Items listed in a dataset:
◇ ◇ ◇ ◇

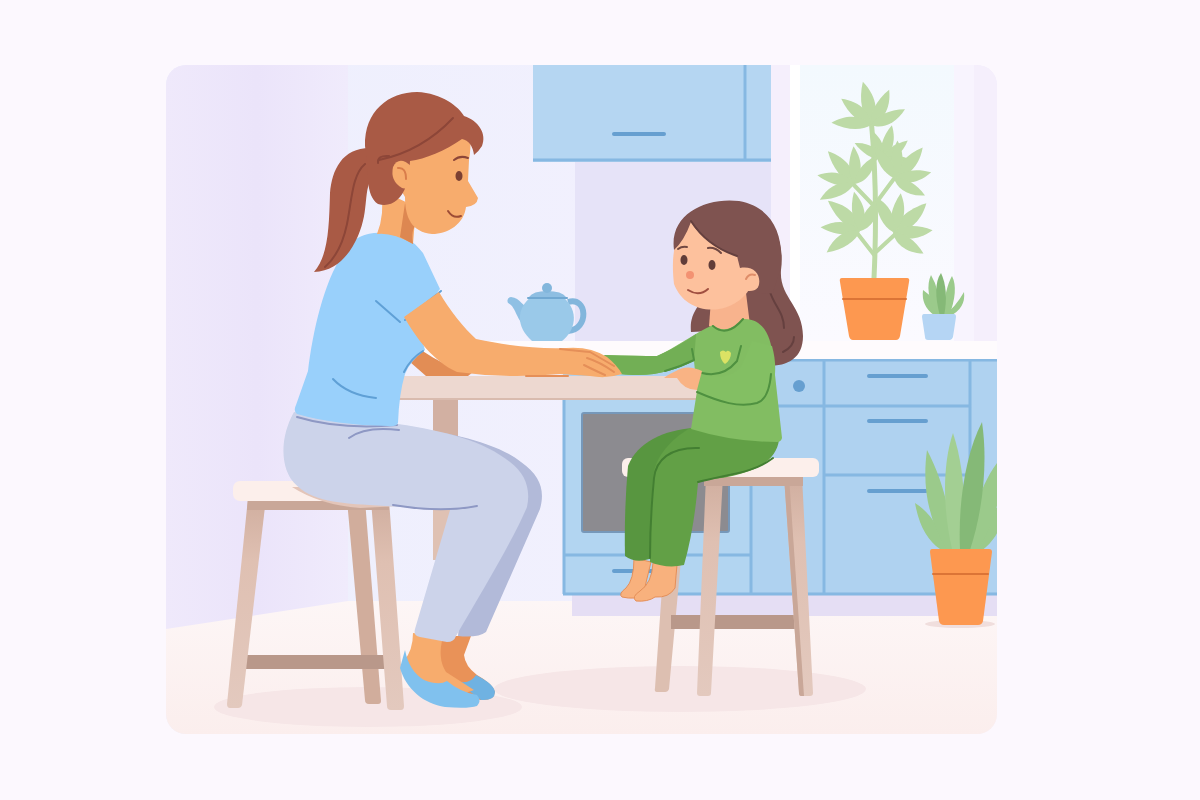
<!DOCTYPE html>
<html lang="en">
<head>
<meta charset="utf-8">
<title>Kitchen talk</title>
<style>
:root{
  --page:#fcf8fe; --wall:#f1effd; --wall-side:#ebe5fa; --splash:#e6e3f8; --floor:#fcf2f3; --shadow:#f6e6e7;
  --blue:#b5d6f2; --blue-low:#afd2f0; --blue-line:#86b8e2; --blue-dark:#669fd0; --oven:#8c8b90;
  --wood:#ddbfb1; --wood-dark:#c9a798; --wood-rail:#b9988a; --seat:#fcefeb; --table:#edd8d0;
  --skin:#f7ac6d; --skin-dark:#e58f58; --hair:#a95a45; --hair-dark:#8d4638;
  --shirt:#99d0fb; --shirt-line:#5fa0d6; --jeans:#ccd3ea; --jeans-dark:#b2bad9; --jeans-line:#8e98c4; --shoe:#80c1ee;
  --kid-skin:#fdc19d; --kid-hair:#7f5350; --kid-hair-dark:#65403f;
  --top:#82bd62; --top-dark:#72af55; --top-line:#4f9140; --trousers:#62a046; --trousers-line:#437f32;
  --leaf:#bddaa6; --leaf-mid:#9bca8b; --leaf-dark:#85b977; --pot:#fd9850; --pot-line:#dc7436;
}
html,body{margin:0;height:100%;overflow:hidden;background:var(--page)}
svg{display:block;width:1200px;height:800px}
.line{fill:none;stroke-linecap:round;stroke-linejoin:round;stroke-width:2}
.handle{fill:none;stroke:var(--blue-dark);stroke-width:4;stroke-linecap:round}
.seam{fill:none;stroke:var(--blue-line);stroke-width:3}
</style>
</head>
<body>
<svg viewBox="0 0 1200 800" role="img" aria-label="A woman and a girl sit at a kitchen table holding hands">
  <defs>
    <clipPath id="card"><rect x="166" y="65" width="831" height="669" rx="20"/></clipPath>
    <linearGradient id="side-wall"><stop offset="0" stop-color="#efe9fb"/><stop offset=".5" stop-color="#ebe4fa"/><stop offset="1" stop-color="#f0ebfc"/></linearGradient>
    <linearGradient id="back-wall"><stop offset="0" stop-color="#edeffd"/><stop offset="1" stop-color="#f5f1fe"/></linearGradient>
    <linearGradient id="window-light" x2="0" y2="1"><stop offset="0" stop-color="#f3f9fe"/><stop offset="1" stop-color="#fbfaff"/></linearGradient>
    <linearGradient id="floor-tone" x2="0" y2="1"><stop offset="0" stop-color="#fdf6f6"/><stop offset="1" stop-color="#fbeeed"/></linearGradient>
    <linearGradient id="stool-leg" x2="0" y2="1"><stop offset="0" stop-color="#d0ae9f"/><stop offset=".3" stop-color="#dfc0b2"/><stop offset="1" stop-color="#e3c9be"/></linearGradient>
    <path id="blade" d="M0 0C9-8 13-25 1-44C-7-27-7-10 0 0Z"/>
    <g id="leaf-fan">
      <use href="#blade"/>
      <use href="#blade" transform="rotate(-38) scale(.9)"/>
      <use href="#blade" transform="rotate(38) scale(.9)"/>
      <use href="#blade" transform="rotate(-76) scale(.9)"/>
      <use href="#blade" transform="rotate(76) scale(.85)"/>
    </g>
  </defs>

  <rect width="1200" height="800" fill="var(--page)"/>
  <g clip-path="url(#card)">
    <g id="room">
      <rect x="166" y="65" width="831" height="669" fill="url(#back-wall)"/>
      <path d="M166 65H348V610L166 640Z" fill="url(#side-wall)"/>
      <rect x="575" y="155" width="196" height="190" fill="var(--splash)"/>
      <rect x="771" y="65" width="226" height="280" fill="#f5effc"/>
      <rect x="790" y="65" width="184" height="277" fill="#fff"/>
      <rect x="800" y="65" width="154" height="277" fill="url(#window-light)"/>
      <rect x="954" y="65" width="20" height="277" fill="#f8f4fe"/>
      <path d="M166 629L348 601H572V615H997V734H166Z" fill="url(#floor-tone)"/>
      <path d="M572 594H997V616H572Z" fill="#e5def4"/>
      <ellipse cx="368" cy="707" rx="154" ry="20" fill="var(--shadow)"/>
      <ellipse cx="680" cy="689" rx="186" ry="23" fill="var(--shadow)"/>
      <ellipse cx="960" cy="624" rx="35" ry="4" fill="#f0dedd"/>
    </g>

    <g id="cabinets">
      <rect x="533" y="65" width="238" height="97" fill="var(--blue)"/>
      <path class="seam" d="M533 160H771M745 65V160"/>
      <path class="handle" d="M614 134H664"/>
      <rect x="563" y="358" width="434" height="236" fill="var(--blue-low)"/>
      <rect x="563" y="398" width="188" height="196" fill="#b2d5f1"/>
      <path class="seam" d="M563 594H997M751 398V594M563 555H751M824 360V594M752 406H970M824 475H970M970 360V594M752 360H997M564 398V594"/>
      <rect x="582" y="413" width="147" height="119" rx="2" fill="var(--oven)" stroke="#7698ba" stroke-width="2"/>
      <path class="handle" d="M869 376H926M869 421H926M869 491H926M614 571H664"/>
      <circle cx="799" cy="386" r="6" fill="var(--blue-dark)"/>
      <rect x="405" y="341" width="592" height="18" fill="#fefbfd"/>
    </g>

    <g id="teapot">
      <path d="M568 302C588 296 589 330 568 331" fill="none" stroke="#82b6dc" stroke-width="6"/>
      <path d="M528 327C516 323 517 307 508 303Q506 298 511 297C521 298 522 307 531 309Z" fill="#8fc0e4"/>
      <path d="M531 297H563C580 311 575 331 562 341H532C516 327 516 309 531 297Z" fill="#9ac9e9"/>
      <path d="M529 297Q533 291 547 291Q562 291 566 297Z" fill="#8ebee2"/>
      <circle cx="547" cy="288" r="5" fill="#82b6dc"/>
      <path class="line" d="M528 298H567" stroke="#71a8d2"/>
    </g>

    <g id="window-plants">
      <path d="M874 278C877 215 876 170 871 118" fill="none" stroke="var(--leaf)" stroke-width="5"/>
      <path d="M875 207L852 183M876 203L896 176M875 256L850 224M876 252L902 228M874 160L884 150" fill="none" stroke="var(--leaf)" stroke-width="4"/>
      <g fill="var(--leaf)">
        <use href="#leaf-fan" transform="translate(871 125) rotate(-12)"/>
        <use href="#leaf-fan" transform="translate(882 159) rotate(15) scale(.8)"/>
        <use href="#leaf-fan" transform="translate(854 184) rotate(-40) scale(.95)"/>
        <use href="#leaf-fan" transform="translate(894 178) rotate(42) scale(.95)"/>
        <use href="#leaf-fan" transform="translate(860 231) rotate(-48)"/>
        <use href="#leaf-fan" transform="translate(893 232) rotate(48)"/>
      </g>
      <path d="M842 278H907Q910 278 909 282L900 336Q899 340 896 340H853Q850 340 849 336L840 282Q839 278 842 278Z" fill="var(--pot)"/>
      <path class="line" d="M843 299H906" stroke="var(--pot-line)"/>
      <g fill="var(--leaf-mid)">
        <path d="M934 315Q921 306 923 290Q937 299 939 315ZM944 315Q955 308 964 292Q966 308 950 316Z"/>
        <path d="M936 315Q924 290 931 275Q940 290 941 315ZM943 315Q945 288 952 276Q959 290 949 316Z"/>
        <path d="M940 316Q932 286 941 273Q949 290 944 316Z" fill="var(--leaf-dark)"/>
      </g>
      <path d="M924 314H954Q956 314 956 317L953 337Q952 340 950 340H928Q925 340 925 337L922 317Q922 314 924 314Z" fill="#b5d5f4"/>
    </g>

    <g id="floor-plant">
      <g fill="var(--leaf-mid)">
        <path d="M940 549C928 541 919 526 915 503C930 512 941 530 947 549ZM975 549C982 529 990 513 1004 500C1006 525 993 543 981 551Z"/>
        <path d="M946 549C928 518 922 486 927 450C943 480 952 517 953 549ZM969 549C971 515 982 480 1001 458C1003 495 994 526 977 551Z"/>
        <path d="M952 549C943 510 942 466 953 433C965 470 967 514 960 549Z" fill="#a3cf93"/>
        <path d="M960 549C958 505 965 455 982 422C988 463 983 510 970 550Z" fill="var(--leaf-dark)"/>
      </g>
      <path d="M932 549H989Q992 549 992 552L983 621Q982 625 978 625H944Q940 625 939 621L930 552Q930 549 932 549Z" fill="var(--pot)"/>
      <path class="line" d="M933 574H988" stroke="var(--pot-line)"/>
    </g>

    <g id="table">
      <path d="M433 398H458V560H433Z" fill="#dfc1b3"/>
      <path d="M433 398H458V440L433 430Z" fill="#d2b0a2"/>
      <rect x="385" y="376" width="330" height="23" rx="4" fill="var(--table)"/>
      <path class="line" d="M398 399H700" stroke="#d9bbae"/>
    </g>

    <g id="girl-stool">
      <path d="M664 560H681L669 689Q668 692 665 692H657Q654 692 655 688Z" fill="var(--wood)"/>
      <rect x="671" y="615" width="126" height="14" fill="var(--wood-rail)"/>
      <path d="M784 476H802L813 693Q813 696 810 696H802Q799 696 799 693Z" fill="url(#stool-leg)"/>
      <path d="M784 476H789L804 696H801Q799 696 799 693Z" fill="var(--wood-dark)"/>
      <path d="M706 476H723L711 693Q711 696 708 696H700Q697 696 697 693Z" fill="url(#stool-leg)"/>
      <path d="M704 476H803V486H704Z" fill="var(--wood-dark)"/>
      <rect x="622" y="458" width="197" height="19" rx="6" fill="var(--seat)"/>
    </g>

    <g id="girl">
      <path d="M744 222C774 214 785 242 781 270C779 297 803 306 803 336C803 358 788 366 768 366L735 330L691 332C690 322 692 315 698 306Z" fill="var(--kid-hair)"/>
      <path class="line" d="M770 292C775 307 784 313 784 328M783 352C791 348 794 343 794 337" stroke="var(--kid-hair-dark)"/>
      <path d="M711 300L746 293L750 325Q731 341 709 326Z" fill="#f8b38d"/>
      <g id="girl-feet" fill="#f8b17d" stroke="var(--skin-dark)" stroke-width="1">
        <path d="M634 558L651 562L643 595Q635 600 622 597Q618 594 626 588Q634 580 634 558Z"/>
        <path d="M653 563L677 565Q676 575 675 588Q669 598 655 597Q648 602 636 601Q631 597 640 591Q652 583 653 563Z"/>
      </g>
      <path d="M693 428C665 430 637 442 628 466Q624 510 625 556Q637 565 654 557L690 480Z" fill="#589640"/>
      <path d="M690 428L779 440C776 462 754 475 706 480L698 483Q694 530 684 565Q667 569 650 562Q649 510 654 472C658 452 675 437 690 428Z" fill="var(--trousers)"/>
      <path class="line" d="M699 448C670 447 656 460 654 478Q650 520 650 558M773 458C752 474 726 474 698 482" stroke="var(--trousers-line)"/>
      <path d="M604 355Q638 356 657 356C675 348 695 333 713 325Q726 336 743 319C763 318 771 336 773 357L782 438Q781 442 777 442Q733 442 691 429L697 391L694 361C675 370 653 378 620 374Z" fill="var(--top)"/>
      <path d="M604 355Q638 356 657 356Q678 347 696 334L694 361C675 370 653 378 620 374Z" fill="var(--top-dark)"/>
      <path d="M772 346C779 371 775 398 756 403C737 409 720 402 697 394L701 374C720 379 731 377 741 367L752 341Z" fill="#83bf63"/>
      <path class="line" d="M741 346L737 361Q723 378 702 373M697 392C720 402 739 408 757 403Q769 399 771 374M692 349L694 360Q680 367 665 371M713 326Q727 338 743 319" stroke="var(--top-line)"/>
      <path d="M720 352Q723 349 726 352Q728 349 731 353Q731 360 725 364Q720 360 720 352Z" fill="#dbe264"/>
      <path d="M702 371Q687 364 676 371Q667 375 664 378H677Q684 390 697 390Z" fill="#f9b384"/>
      <path d="M680 231C672 247 672 267 674 284C681 303 700 312 719 309C735 307 747 294 748 291Q760 292 761 278Q758 265 744 267L739 233L697 214Z" fill="var(--kid-skin)"/>
      <path d="M674 250C669 214 706 197 739 201C774 207 785 238 780 270L773 293Q762 295 756 292C764 279 757 265 740 268L737 256C721 251 702 240 691 222Q684 241 674 250Z" fill="var(--kid-hair)"/>
      <path class="line" d="M691 221Q707 246 737 256" stroke="var(--kid-hair-dark)"/>
      <path class="line" d="M746 279Q749 273 755 275" stroke="#df8d69"/>
      <g id="girl-face">
        <ellipse cx="684" cy="260" rx="3.5" ry="5" fill="#613d39"/>
        <ellipse cx="712" cy="265" rx="3.5" ry="5" fill="#613d39"/>
        <path class="line" d="M678 249Q682 246 687 247M708 248Q715 247 721 253" stroke="#714842"/>
        <circle cx="690" cy="275" r="4" fill="#f39272"/>
        <path class="line" d="M688 290Q699 297 708 289" stroke="#a04f40"/>
      </g>
    </g>

    <g id="woman-stool">
      <path d="M347 500H365L381 701Q381 704 378 704H369Q365 704 365 700Z" fill="#d1ad9c"/>
      <rect x="241" y="655" width="145" height="14" fill="var(--wood-rail)"/>
      <path d="M248 498H266L242 705Q241 708 238 708H230Q227 708 227 704Z" fill="url(#stool-leg)"/>
      <path d="M371 500H389L404 706Q404 710 401 710H391Q387 710 387 706Z" fill="url(#stool-leg)"/>
      <path d="M248 499H389V510H247Z" fill="var(--wood-dark)"/>
      <rect x="233" y="481" width="175" height="20" rx="7" fill="var(--seat)"/>
      <path d="M292 487H400V506L360 508Q320 505 292 487Z" fill="#e3c5b9"/>
    </g>

    <g id="woman">
      <path d="M440 636H471L464 655Q465 666 477 675Q493 684 495 692Q494 701 480 700L440 680Z" fill="#e99258"/>
      <path d="M456 681Q470 685 476 675Q494 684 495 692Q495 701 481 700Z" fill="#6fb2e2"/>
      <path d="M413 633L443 637Q437 658 446 672Q460 681 474 690L440 702L404 661Q413 650 413 633Z" fill="var(--skin)"/>
      <path d="M405 650Q409 671 424 680Q439 686 447 681Q460 692 477 695Q482 701 477 706Q468 709 445 707C424 704 406 689 400 668Z" fill="var(--shoe)"/>
      <path d="M398 425C450 433 496 442 521 462C541 476 545 491 540 509L486 632Q478 638 458 636L470 510Z" fill="var(--jeans-dark)"/>
      <path d="M294 412C281 435 280 462 291 479C306 500 335 503 369 505L450 510L415 629Q413 636 420 637L447 642Q454 642 456 636C483 590 514 538 527 507C531 489 525 473 510 462C484 441 445 431 398 424Z" fill="var(--jeans)"/>
      <path class="line" d="M399 430Q365 426 349 438M393 505Q441 513 477 506M297 417Q340 430 397 425" stroke="var(--jeans-line)"/>
      <path d="M421 350C437 360 452 370 473 372L468 376H426L410 362Z" fill="#e28d55"/>
      <path d="M374 233C398 231 412 238 423 253L440 289L416 318L425 350Q410 361 405 374Q399 394 398 423Q396 427 388 426Q335 425 297 414Q293 411 296 405L308 371C314 323 328 263 356 239Q364 234 374 233Z" fill="var(--shirt)"/>
      <path class="line" d="M376 301L400 322M333 379Q348 395 376 398M405 320L441 291M423 351Q411 358 404 372" stroke="var(--shirt-line)"/>
      <path d="M404 317L439 292C450 311 464 328 476 339C509 346 538 349 566 348Q590 346 607 357Q617 365 622 374Q607 379 590 376L560 374Q507 379 457 372C433 361 417 339 404 317Z" fill="var(--skin)"/>
      <path class="line" d="M560 349Q579 351 590 352L614 366M587 358Q600 362 614 372M584 365Q596 371 605 375M526 376H568" stroke="var(--skin-dark)"/>
      <path d="M381 190L416 207L413 244Q392 232 377 234Q385 214 381 190Z" fill="var(--skin)"/>
      <path d="M405 203L421 224Q410 224 413 244L400 237Z" fill="#dd8751"/>
      <path d="M370 148C342 148 332 170 330 193C329 229 328 256 314 272C337 271 350 254 358 236C370 209 362 190 374 174Z" fill="var(--hair)"/>
      <path class="line" d="M365 164C352 175 352 199 347 224Q341 253 325 267" stroke="var(--hair-dark)"/>
      <path d="M396 157C417 157 446 144 466 127Q473 137 469 160L468 181L478 198Q477 206 466 207C464 224 448 234 432 234C412 232 405 218 405 197L392 175Z" fill="var(--skin)"/>
      <path d="M365 146C364 111 389 92 417 92C442 93 459 107 464 116C479 121 487 134 482 146Q479 151 474 155Q472 141 462 139C445 151 425 159 410 161Q409 190 397 200Q389 207 378 204C365 195 369 173 365 146Z" fill="var(--hair)"/>
      <path class="line" d="M379 160Q422 151 453 118M378 163Q377 155 389 156" stroke="var(--hair-dark)"/>
      <path d="M411 166Q399 155 393 167Q390 181 402 188Q408 190 411 182Z" fill="var(--skin)"/>
      <path class="line" d="M398 168Q406 167 406 179" stroke="#d97d4b"/>
      <g id="woman-face">
        <ellipse cx="459" cy="176" rx="3.5" ry="5" fill="#7b4033"/>
        <path class="line" d="M454 160Q460 155 468 158" stroke="#8d4638"/>
        <path class="line" d="M448 211Q453 219 461 216" stroke="#9d4c35"/>
      </g>
    </g>
  </g>
</svg>
</body>
</html>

◇ ◇ ◇ ◇

Description of the task: In the entries above, find the line with "349Q579 351 590" and the line with "190L416 207L413 244Q392", then restate word for word both of them and every line between, with nothing more.

Answer to this task:
      <path class="line" d="M560 349Q579 351 590 352L614 366M587 358Q600 362 614 372M584 365Q596 371 605 375M526 376H568" stroke="var(--skin-dark)"/>
      <path d="M381 190L416 207L413 244Q392 232 377 234Q385 214 381 190Z" fill="var(--skin)"/>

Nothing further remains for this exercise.